This odd credit gives way to an oddly constructed film. There is too much repetition, as Savage is shouted down in the most polite manner, followed by a miracle. The families didn't differentiate from one another, and Savage's behavior around a woman he has a crush on is cringe worthy- and not in a romantic comedy kind of way. An emotional focus is only found in the final twenty minutes of the film, and this does include one of the most detailed "whatever happened to?" codas ever produced.

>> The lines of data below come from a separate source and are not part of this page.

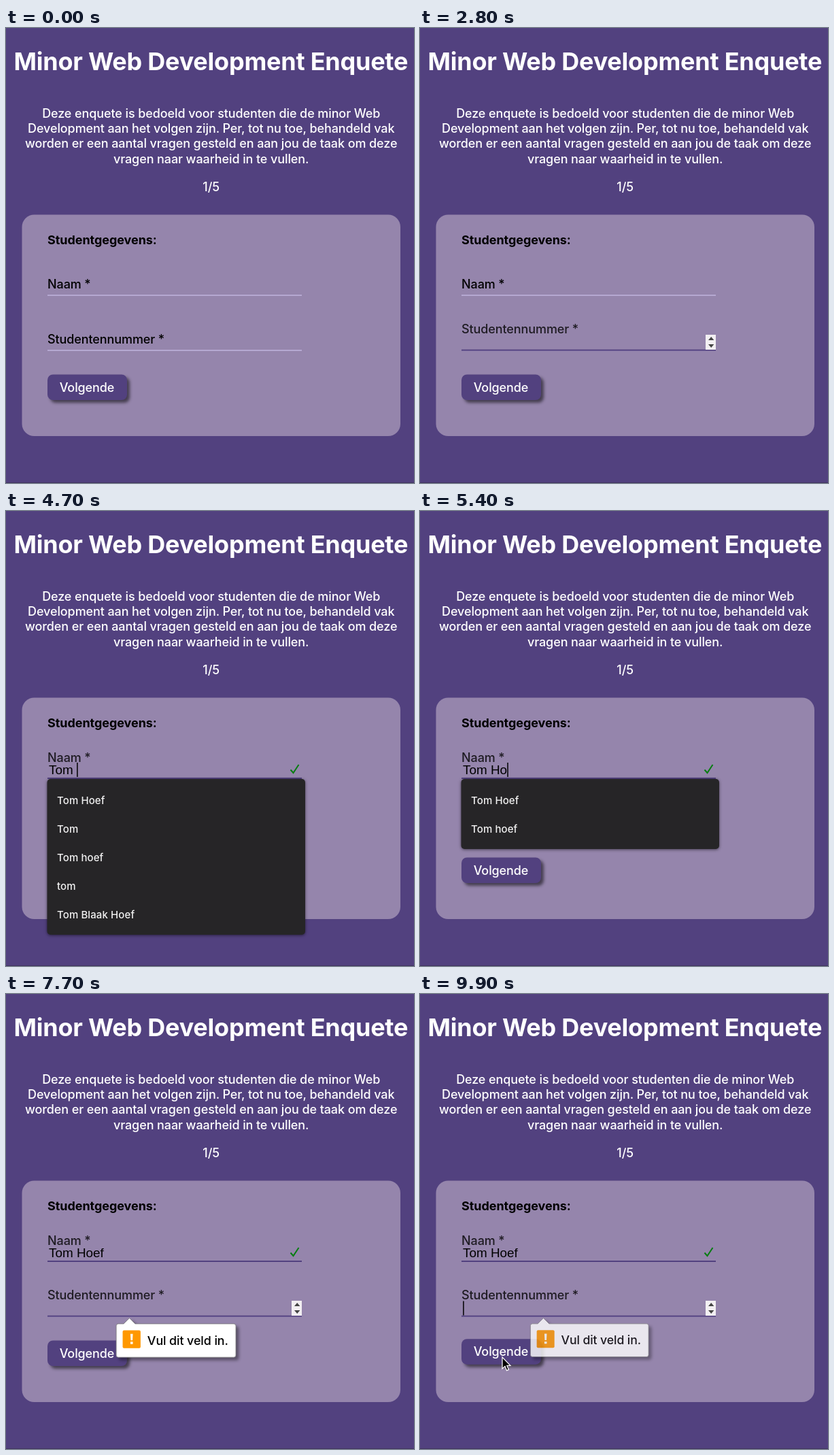
An HTML page for the animation above (10 s loop, 600 by 669 pixels).

```html
<!DOCTYPE html>
<html lang="nl">
<head>
<meta charset="utf-8">
<title>Minor Web Development Enquete</title>
<style>
  html, body { margin: 0; width: 100%; height: 100%; overflow: hidden; background: #52417f; }
  svg { display: block; width: 100%; height: 100%; }
  text { font: 450 18px Inter, Roboto, sans-serif; font-optical-sizing: none; letter-spacing: -.1px; white-space: pre; }
  .title { font-size: 36px; font-weight: 700; letter-spacing: -.23px; }
  .center { text-anchor: middle; fill: #fff; }
  .legend { font-weight: 700; letter-spacing: -.05px; }
  .typed { font: 18.9px "Liberation Sans", Arial, sans-serif; letter-spacing: 0; }
  .menu text { font-size: 15px; font-weight: 500; letter-spacing: .1px; fill: #f2f2f2; }
  .menu rect { filter: drop-shadow(0 1px 2px #0008); }
  .button rect { filter: drop-shadow(4px 4px 2px #0008); }
  .bubble .frame { filter: drop-shadow(4px 4px 2px #0006); }
</style>
</head>
<body>
<svg viewBox="0 0 600 669" preserveAspectRatio="none">
  <rect width="600" height="669" fill="#52417f"/>
  <rect y="668" width="600" height="1" fill="#41345f"/>
  <text class="center title" x="301.3" y="62">Minor Web Development Enquete</text>
  <text class="center" x="301.7" y="132">Deze enquete is bedoeld voor studenten die de minor Web</text>
  <text class="center" x="301.7" y="154">Development aan het volgen zijn. Per, tot nu toe, behandeld vak</text>
  <text class="center" x="301.7" y="176.3">worden er een aantal vragen gesteld en aan jou de taak om deze</text>
  <text class="center" x="301.7" y="198.5">vragen naar waarheid in te vullen.</text>
  <text class="center" x="301.7" y="239.5">1/5</text>

  <rect x="23.5" y="274.5" width="556.5" height="325.5" rx="18" fill="#9585ac"/>
  <text class="legend" x="61" y="318">Studentgegevens:</text>

  <g id="name">
    <text class="label" x="61" y="383">Naam *</text>
    <rect class="line" x="61" y="392" width="374" height="2" fill="#b5a8d1"/>
    <rect class="line active" x="61" y="392" width="374" height="2" fill="#52417f"/>
  </g>
  <text id="typed" class="typed" x="63" y="387"></text>
  <path id="check" d="M418.5 380.5l4 4.5 8-12" fill="none" stroke="#087d12" stroke-width="2"/>

  <g id="number">
    <text class="label" x="61" y="463.5">Studentennummer *</text>
    <rect class="line" x="61" y="473" width="374" height="2" fill="#b5a8d1"/>
    <rect class="line active" x="61" y="472.7" width="374" height="2" fill="#52417f"/>
  </g>
  <g id="spinner">
    <rect x="420" y="451" width="15" height="22" fill="#f2eff2"/>
    <path d="M424 459l4.2-5 4.2 5zM424 465l4.2 5 4.2-5z" fill="#444"/>
  </g>
  <rect id="caret" width="1.5" height="21"/>

  <g id="button" class="button">
    <rect x="61" y="509.5" width="117" height="37.5" rx="8" fill="#52417f"/>
    <text class="center" x="119" y="534.5">Volgende</text>
  </g>

  <g id="menu" class="menu">
    <rect x="60.5" y="394" width="379.5" rx="5" fill="#262527"/>
    <g id="rows"></g>
  </g>

  <g id="bubble" class="bubble">
    <path class="frame" d="M165 485h8l8.5-8.5 8.5 8.5h146a3 3 0 0 1 3 3v43.5a3 3 0 0 1-3 3H165a3 3 0 0 1-3-3V488a3 3 0 0 1 3-3z" fill="#fff" stroke="#777" stroke-width=".8"/>
    <rect x="171.5" y="494.5" width="26.5" height="26.5" rx="2" fill="#ff9800"/>
    <path d="M183 500h3.6l-.5 9.5h-2.6zM183 511.5h3.6v3.5h-3.6z" fill="#fff"/>
    <text x="208" y="516">Vul dit veld in.</text>
  </g>

  <path id="pointer" d="M0 0V17L4 13.3L6.5 19.6L9.4 18.4L6.8 12.3H12Z" fill="#000" stroke="#fff" stroke-width="1.2"/>
</svg>
<script>
const LOOP = 10000, STEP = 100, BLINK = 500;
const $ = id => document.getElementById(id);
const show = (el, on) => el.setAttribute('visibility', on ? 'visible' : 'hidden');
const clamp = v => Math.max(0, Math.min(1, v));
const smooth = v => v * v * (3 - 2 * v);
const lerp = (a, b, p) => a + (b - a) * p;
const ctx = document.createElement('canvas').getContext('2d');

const NAMES = ['Tom Hoef', 'Tom', 'Tom hoef', 'tom', 'Tom Blaak Hoef', 'Test', 'test'];
const typing = [[0, ''], [4200, 'T'], [4500, 'To'], [4600, 'Tom'], [4700, 'Tom '],
  [5000, 'Tom H'], [5400, 'Tom Ho'], [5500, 'Tom Hoe'], [5600, 'Tom Hoef']];
const menus = [[0, []], [4200, NAMES], [4600, NAMES.slice(0, 5)],
  [4800, [NAMES[0], NAMES[2], NAMES[4]]], [5100, [NAMES[0], NAMES[2]]], [7100, []]];
const focus = [[0, ''], [1200, 'name'], [2300, 'number'], [3200, 'name'], [7200, 'number']];
const caretResets = [...focus, ...typing, [9800]].map(([at]) => at);
const pointerPath = [[8200, 328, 615], [8700, 262, 572], [9100, 226, 546], [9300, 205, 551], [9700, 121, 534]];

const current = (track, t) => track.filter(([at]) => at <= t).pop()[1];

// Alternates between up and down at each given time.
function raised(times, t) {
  return times.reduce((level, at, i) => {
    const p = smooth(clamp((t - at) / 300));
    return lerp(level, i % 2 ? 0 : 1, p);
  }, 0);
}

function drawField(id, level) {
  const label = $(id).querySelector('.label');
  label.setAttribute('transform', `translate(0 ${-14.2 * level})`);
  label.setAttribute('fill-opacity', 1 - .2 * level);
  $(id).querySelector('.active').setAttribute('opacity', level);
}

function drawCaret(t, field, text) {
  const since = t - Math.max(...caretResets.filter(at => at <= t));
  show($('caret'), field && Math.floor(since / BLINK) % 2 === 0);
  ctx.font = '18.9px "Liberation Sans", Arial, sans-serif';
  const offset = field === 'name' ? ctx.measureText(text).width : 0;
  $('caret').setAttribute('x', 63.2 + offset);
  $('caret').setAttribute('y', field === 'name' ? 370 : 451.5);
}

function drawMenu(items) {
  show($('menu'), items.length);
  $('menu').querySelector('rect').setAttribute('height', 19 + 42 * items.length);
  $('rows').innerHTML = items.map((item, i) =>
    `<text x="75" y="${430.5 + 42 * i}">${item}</text>`).join('');
}

function drawBubble(t) {
  const enter = 1 - (1 - clamp((t - 7400) / 600)) ** 3;
  const leave = clamp((t - 9800) / 500);
  const scale = .95 + .05 * enter - .09 * leave;
  show($('bubble'), enter > 0);
  $('bubble').setAttribute('opacity', clamp(enter * 1.2) - leave);
  $('bubble').setAttribute('transform', `translate(181 477) scale(${scale}) translate(-181 -477)`);
}

function drawPointer(t) {
  const next = pointerPath.findIndex(([at]) => at > t);
  const to = pointerPath.at(next);
  const from = next > 0 ? pointerPath[next - 1] : to;
  const p = from === to ? 1 : (t - from[0]) / (to[0] - from[0]);
  show($('pointer'), t >= pointerPath[0][0]);
  $('pointer').setAttribute('transform', `translate(${lerp(from[1], to[1], p)} ${lerp(from[2], to[2], p)})`);
}

function draw(t) {
  const text = current(typing, t), field = current(focus, t);
  drawField('name', raised([1150, 2250, 3150], t));
  drawField('number', raised([2250, 3150, 7150], t));
  $('typed').textContent = text;
  show($('check'), text);
  show($('spinner'), field === 'number');
  drawCaret(t, field, text);
  drawMenu(current(menus, t));
  drawBubble(t);
  drawPointer(t);
  $('button').setAttribute('transform', `translate(0 ${-2.3 * smooth(clamp((t - 9550) / 200))})`);
}

let last = -1;
function tick() {
  const t = Math.floor(performance.now() % LOOP / STEP) * STEP;
  if (t !== last) draw(last = t);
  requestAnimationFrame(tick);
}
tick();
</script>
</body>
</html>
```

The real strength here is writer/director T.C. Christensen's camera. He directs the scenes well, covering for a limited budget (no way are there 500 extras milling around in the background) nicely. The makeup done on the slowly starving pioneer folk is top notch. Christensen's cinematography is breath taking. The film is crystal clear and beautifully lit, with appropriately harsh winter scenes that gave me literal chills. Pessimists might argue that one major missing miracle is the assurance that all the travelers would arrive alive, and this bothered me, too.

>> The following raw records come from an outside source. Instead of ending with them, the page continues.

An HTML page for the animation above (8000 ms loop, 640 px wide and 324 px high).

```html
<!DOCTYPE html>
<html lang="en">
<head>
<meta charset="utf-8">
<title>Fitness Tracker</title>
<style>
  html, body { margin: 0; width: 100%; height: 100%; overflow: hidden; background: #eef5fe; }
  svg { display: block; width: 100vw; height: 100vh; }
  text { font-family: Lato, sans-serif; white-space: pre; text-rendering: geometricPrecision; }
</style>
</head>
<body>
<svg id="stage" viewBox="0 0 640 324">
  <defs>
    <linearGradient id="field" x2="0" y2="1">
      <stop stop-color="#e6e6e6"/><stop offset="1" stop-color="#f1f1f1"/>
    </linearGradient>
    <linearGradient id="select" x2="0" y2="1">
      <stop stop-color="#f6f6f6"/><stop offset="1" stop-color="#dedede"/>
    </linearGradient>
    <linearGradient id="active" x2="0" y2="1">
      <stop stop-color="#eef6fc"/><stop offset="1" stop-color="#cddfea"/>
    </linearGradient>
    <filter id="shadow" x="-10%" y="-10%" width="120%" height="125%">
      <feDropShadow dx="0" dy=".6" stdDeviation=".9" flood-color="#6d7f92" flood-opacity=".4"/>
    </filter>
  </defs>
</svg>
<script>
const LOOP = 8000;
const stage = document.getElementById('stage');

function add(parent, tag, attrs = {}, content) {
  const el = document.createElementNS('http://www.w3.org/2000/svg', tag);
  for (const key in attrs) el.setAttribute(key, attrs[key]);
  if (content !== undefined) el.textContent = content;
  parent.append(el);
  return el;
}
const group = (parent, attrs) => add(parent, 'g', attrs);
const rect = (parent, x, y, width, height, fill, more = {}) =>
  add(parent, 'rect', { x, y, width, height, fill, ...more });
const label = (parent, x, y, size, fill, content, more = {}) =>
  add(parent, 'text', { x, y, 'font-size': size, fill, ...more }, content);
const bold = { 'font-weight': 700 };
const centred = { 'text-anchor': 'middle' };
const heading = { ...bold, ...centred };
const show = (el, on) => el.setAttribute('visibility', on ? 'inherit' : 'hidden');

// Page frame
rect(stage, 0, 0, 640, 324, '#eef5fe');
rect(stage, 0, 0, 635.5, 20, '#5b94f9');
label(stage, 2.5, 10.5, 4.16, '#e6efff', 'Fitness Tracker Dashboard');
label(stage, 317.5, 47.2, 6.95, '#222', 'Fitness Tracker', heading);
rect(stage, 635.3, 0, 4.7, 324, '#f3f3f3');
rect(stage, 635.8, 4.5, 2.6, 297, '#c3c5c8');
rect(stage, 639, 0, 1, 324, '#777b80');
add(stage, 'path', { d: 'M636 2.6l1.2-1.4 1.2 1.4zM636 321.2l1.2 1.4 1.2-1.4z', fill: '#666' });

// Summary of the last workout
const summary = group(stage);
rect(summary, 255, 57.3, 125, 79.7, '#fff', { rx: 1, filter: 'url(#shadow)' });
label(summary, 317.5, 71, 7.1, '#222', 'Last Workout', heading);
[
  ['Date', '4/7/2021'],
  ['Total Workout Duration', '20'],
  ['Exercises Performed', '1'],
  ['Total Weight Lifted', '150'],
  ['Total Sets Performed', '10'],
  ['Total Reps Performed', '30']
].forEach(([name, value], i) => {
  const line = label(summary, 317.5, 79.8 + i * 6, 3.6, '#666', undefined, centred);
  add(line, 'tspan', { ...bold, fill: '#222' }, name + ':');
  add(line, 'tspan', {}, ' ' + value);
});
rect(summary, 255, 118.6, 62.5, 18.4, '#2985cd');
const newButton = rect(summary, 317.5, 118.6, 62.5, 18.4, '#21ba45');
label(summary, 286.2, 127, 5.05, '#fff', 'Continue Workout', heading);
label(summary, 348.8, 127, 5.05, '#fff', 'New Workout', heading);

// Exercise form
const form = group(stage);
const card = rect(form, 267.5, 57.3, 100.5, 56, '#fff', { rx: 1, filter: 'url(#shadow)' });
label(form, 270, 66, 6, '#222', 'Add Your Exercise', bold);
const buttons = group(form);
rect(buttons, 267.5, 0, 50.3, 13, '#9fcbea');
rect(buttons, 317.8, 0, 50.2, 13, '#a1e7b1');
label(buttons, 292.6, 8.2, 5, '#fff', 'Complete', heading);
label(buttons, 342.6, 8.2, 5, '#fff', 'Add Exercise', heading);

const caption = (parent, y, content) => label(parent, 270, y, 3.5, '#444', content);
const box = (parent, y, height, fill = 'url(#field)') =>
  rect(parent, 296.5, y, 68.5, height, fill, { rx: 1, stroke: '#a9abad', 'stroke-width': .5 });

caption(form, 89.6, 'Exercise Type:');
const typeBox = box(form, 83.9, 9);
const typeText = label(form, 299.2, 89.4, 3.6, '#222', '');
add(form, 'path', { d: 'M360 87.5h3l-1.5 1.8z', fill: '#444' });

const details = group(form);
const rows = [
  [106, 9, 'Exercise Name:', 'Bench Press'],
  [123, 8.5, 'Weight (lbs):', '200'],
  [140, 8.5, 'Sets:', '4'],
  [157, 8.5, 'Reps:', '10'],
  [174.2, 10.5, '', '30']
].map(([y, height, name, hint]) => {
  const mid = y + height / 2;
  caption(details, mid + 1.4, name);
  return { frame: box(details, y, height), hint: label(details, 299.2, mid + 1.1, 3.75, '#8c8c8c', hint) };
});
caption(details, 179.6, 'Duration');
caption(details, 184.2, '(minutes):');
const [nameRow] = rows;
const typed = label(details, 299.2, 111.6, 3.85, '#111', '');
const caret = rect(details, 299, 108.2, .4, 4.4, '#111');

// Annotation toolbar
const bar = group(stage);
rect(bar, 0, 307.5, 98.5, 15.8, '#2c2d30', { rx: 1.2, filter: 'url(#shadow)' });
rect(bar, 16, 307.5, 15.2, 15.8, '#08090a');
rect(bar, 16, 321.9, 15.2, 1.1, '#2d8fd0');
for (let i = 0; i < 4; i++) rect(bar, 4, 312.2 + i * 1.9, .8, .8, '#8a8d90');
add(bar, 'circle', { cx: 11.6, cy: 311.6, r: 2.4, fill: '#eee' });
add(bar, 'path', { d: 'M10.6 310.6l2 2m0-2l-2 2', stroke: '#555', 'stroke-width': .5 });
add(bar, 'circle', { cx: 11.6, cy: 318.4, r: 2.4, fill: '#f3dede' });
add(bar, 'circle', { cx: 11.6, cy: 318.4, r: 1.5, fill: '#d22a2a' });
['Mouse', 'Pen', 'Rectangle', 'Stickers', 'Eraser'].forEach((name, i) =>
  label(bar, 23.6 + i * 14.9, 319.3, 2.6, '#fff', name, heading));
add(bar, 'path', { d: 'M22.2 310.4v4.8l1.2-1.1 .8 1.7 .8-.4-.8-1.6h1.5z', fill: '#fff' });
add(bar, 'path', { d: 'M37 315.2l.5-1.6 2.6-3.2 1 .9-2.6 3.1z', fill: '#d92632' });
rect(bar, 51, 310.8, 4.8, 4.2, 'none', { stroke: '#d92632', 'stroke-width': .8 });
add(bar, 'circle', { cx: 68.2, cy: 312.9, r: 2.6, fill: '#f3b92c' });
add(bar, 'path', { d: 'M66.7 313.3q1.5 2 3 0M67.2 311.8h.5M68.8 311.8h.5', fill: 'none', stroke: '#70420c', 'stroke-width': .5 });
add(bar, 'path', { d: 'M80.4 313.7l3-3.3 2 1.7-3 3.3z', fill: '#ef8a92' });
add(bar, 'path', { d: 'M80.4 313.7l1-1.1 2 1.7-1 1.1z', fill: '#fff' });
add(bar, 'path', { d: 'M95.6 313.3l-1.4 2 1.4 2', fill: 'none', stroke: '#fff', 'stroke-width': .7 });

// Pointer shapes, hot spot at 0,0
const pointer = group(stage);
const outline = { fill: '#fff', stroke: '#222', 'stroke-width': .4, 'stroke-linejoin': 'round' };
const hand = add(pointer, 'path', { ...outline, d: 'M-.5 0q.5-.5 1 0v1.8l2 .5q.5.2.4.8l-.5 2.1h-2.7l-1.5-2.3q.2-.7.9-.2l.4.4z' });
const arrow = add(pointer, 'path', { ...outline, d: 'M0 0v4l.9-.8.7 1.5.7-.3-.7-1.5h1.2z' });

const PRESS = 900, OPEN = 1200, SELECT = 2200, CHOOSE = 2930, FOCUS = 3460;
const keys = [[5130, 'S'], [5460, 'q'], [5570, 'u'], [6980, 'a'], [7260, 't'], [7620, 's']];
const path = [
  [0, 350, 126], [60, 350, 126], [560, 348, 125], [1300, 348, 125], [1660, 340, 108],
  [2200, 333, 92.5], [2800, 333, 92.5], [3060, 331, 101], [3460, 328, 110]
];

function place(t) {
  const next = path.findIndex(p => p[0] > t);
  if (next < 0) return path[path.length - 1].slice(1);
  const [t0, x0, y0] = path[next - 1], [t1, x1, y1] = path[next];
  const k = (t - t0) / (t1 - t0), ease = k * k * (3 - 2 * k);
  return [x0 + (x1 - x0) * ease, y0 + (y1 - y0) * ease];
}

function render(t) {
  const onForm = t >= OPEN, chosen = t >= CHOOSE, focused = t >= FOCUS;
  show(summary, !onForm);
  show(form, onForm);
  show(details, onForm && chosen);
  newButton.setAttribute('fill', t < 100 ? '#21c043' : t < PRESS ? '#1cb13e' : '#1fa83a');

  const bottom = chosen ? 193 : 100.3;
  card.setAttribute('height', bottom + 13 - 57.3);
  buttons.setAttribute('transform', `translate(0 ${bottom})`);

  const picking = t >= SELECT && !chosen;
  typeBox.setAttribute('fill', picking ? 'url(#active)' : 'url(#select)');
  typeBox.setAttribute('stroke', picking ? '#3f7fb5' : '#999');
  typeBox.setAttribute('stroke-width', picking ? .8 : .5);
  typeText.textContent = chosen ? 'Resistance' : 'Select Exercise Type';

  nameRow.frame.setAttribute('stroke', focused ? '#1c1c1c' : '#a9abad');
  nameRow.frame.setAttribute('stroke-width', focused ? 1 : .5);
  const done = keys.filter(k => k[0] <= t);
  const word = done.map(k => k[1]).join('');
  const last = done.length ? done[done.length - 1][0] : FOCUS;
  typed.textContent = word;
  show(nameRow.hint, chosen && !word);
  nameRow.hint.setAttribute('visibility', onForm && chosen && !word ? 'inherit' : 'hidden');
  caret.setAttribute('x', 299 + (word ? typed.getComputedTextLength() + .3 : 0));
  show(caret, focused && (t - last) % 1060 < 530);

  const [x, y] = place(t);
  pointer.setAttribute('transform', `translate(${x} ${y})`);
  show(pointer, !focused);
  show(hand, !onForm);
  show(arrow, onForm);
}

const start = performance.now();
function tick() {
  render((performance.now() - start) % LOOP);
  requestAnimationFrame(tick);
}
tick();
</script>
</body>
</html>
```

"17 Miracles" is mild and nice to look at, and Wade rises above the rest of the cast (aside from Travis Eberhard as an overly adorable little person). No harm comes from watching this film. (* * *) out of five stars.

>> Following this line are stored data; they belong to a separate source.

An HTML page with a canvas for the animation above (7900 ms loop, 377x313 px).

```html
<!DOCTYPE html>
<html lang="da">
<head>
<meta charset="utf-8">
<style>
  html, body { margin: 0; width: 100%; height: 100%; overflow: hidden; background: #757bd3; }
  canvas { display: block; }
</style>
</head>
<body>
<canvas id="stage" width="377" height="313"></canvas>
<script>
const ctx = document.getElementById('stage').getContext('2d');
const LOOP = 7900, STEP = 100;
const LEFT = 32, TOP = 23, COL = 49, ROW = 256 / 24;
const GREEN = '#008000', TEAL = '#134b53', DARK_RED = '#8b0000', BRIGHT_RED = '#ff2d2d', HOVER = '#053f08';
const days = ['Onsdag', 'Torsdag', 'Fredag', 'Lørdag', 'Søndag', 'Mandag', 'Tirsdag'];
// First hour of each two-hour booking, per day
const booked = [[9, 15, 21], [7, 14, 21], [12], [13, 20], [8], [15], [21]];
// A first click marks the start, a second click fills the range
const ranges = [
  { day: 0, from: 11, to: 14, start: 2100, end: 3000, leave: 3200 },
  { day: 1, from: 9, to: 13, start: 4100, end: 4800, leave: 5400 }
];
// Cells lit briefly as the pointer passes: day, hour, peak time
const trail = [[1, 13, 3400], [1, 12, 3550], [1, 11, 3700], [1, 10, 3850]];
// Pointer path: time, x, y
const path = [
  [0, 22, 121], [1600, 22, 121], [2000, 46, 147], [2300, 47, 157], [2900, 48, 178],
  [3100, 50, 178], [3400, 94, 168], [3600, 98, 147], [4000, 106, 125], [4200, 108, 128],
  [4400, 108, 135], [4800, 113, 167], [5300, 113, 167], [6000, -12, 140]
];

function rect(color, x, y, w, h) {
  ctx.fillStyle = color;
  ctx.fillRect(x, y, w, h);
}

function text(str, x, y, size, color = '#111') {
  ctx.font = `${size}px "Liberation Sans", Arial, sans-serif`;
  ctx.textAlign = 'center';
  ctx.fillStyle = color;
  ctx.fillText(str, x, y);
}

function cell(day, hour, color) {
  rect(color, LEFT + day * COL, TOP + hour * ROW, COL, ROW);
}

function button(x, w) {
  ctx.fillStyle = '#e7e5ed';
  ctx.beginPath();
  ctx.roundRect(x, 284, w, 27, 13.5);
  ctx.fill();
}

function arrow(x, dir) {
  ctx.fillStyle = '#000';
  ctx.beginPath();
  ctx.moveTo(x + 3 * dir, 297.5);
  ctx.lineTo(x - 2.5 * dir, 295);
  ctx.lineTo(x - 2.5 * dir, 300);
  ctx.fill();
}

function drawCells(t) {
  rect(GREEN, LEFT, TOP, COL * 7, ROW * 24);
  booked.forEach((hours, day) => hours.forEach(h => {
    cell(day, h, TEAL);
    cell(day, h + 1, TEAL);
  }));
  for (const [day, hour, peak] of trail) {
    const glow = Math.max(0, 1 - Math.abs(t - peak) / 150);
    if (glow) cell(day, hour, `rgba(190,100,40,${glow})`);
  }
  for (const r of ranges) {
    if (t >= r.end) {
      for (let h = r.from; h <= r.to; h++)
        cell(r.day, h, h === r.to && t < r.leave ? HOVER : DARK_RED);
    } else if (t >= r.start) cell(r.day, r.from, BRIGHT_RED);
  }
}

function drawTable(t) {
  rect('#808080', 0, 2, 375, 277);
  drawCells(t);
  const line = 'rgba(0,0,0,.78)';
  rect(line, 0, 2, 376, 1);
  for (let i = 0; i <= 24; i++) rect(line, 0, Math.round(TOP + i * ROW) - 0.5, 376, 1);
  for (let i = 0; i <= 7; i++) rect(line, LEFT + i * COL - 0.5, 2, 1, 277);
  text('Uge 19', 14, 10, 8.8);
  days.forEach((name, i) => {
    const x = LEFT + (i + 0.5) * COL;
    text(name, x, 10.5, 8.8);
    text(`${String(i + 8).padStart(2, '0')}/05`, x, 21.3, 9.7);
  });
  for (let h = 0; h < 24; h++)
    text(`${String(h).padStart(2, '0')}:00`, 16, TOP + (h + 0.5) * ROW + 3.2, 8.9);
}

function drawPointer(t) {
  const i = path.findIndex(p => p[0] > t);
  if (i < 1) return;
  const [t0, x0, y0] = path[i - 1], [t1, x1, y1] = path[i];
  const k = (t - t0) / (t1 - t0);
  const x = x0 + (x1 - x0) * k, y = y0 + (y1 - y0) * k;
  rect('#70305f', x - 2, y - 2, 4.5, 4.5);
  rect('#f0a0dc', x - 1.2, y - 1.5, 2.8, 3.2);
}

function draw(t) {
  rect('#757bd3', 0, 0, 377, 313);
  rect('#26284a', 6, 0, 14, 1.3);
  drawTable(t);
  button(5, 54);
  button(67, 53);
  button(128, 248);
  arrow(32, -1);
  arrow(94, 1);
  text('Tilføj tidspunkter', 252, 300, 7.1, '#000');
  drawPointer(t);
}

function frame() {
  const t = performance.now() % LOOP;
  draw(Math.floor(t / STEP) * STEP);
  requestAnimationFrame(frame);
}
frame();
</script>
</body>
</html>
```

The Interview: "10 Questions for the Dalai Lama" (2006)

Documentary filmmaker Rick Ray was given forty-five minutes, and a limit of ten questions, with His Holiness the 14th Dalai Lama of Tibet.

Instead of going the safe route of simply filming the interview, Ray does a brief recap of the tumultuous life of the religious leader, helpfully comparing his stature among his people as equal to Jesus Christ residing in the White House. The Dalai Lama is currently in exile in northern India, and to prepare for the interview, Ray immerses himself in the Buddhist experience, travelling across the country and encountering the poorest citizens along the way. China has been brutal to the country of Tibet in the past few decades after invading and conquering it with little resistance, eventually turning it into a cheesy tourist attraction for its people, and one question that is bothering Ray is "when is non-violence no longer an option?"

By the time Ray sits down for the interview, he decides to cover many other wide-ranging topics: why do the poor seem happier than the rich, how important is the preservation of culture and religion, what can a Far East Buddhist leader do about the tumult in the Middle East, and the Dalai Lama's similarities to another pacifist- India's Gandhi.

The Dalai Lama is a very soft-spoken and intelligent man, answering the questions without condescending to Ray. I like that in the face of the evils of the Khmer Rouge, or Hitler, you can practice non-violence but still protect oneself from immediate physical threat. You don't have to be a pushover. Likewise when dealing with China. The Dalai Lama says to engage the Chinese, not isolate them. He saw first-hand what the overpopulated country is capable of when dealing with his former country. As in politics, some religious people suffer from selfishness, which can taint one's outlook on the world. He also mentions overpopulation, preferring quality of life to quantity. He would know, dealing with two of the most populous nations on the planet.

Technically, Ray gets great use out of archive footage, and sometimes shows the Dalai Lama in a less than favorable light. He doesn't trash the leader, but he does mention the initial capitulation to China, and even some trivial facts (like how the Dalai Lama doesn't like festivals that center around and praise him). Ray has made a few documentaries from different locales in the world, and this experience helps this film. It is more than a filmed audience, and thankfully more than a breathless sanitized travelogue. Not enumerating the questions and walking the viewer through them helps, letting the Dalai Lama get his points across uninterrupted. I also liked the honesty of the Lama's personal secretary.

"10 Questions for the Dalai Lama" is a fresh look at a subject who has been covered by too many basic cable television biography shows in the past. If it makes the viewer want to know more about the man and the religion, then I think it has done its job. (* * * *) out of five stars.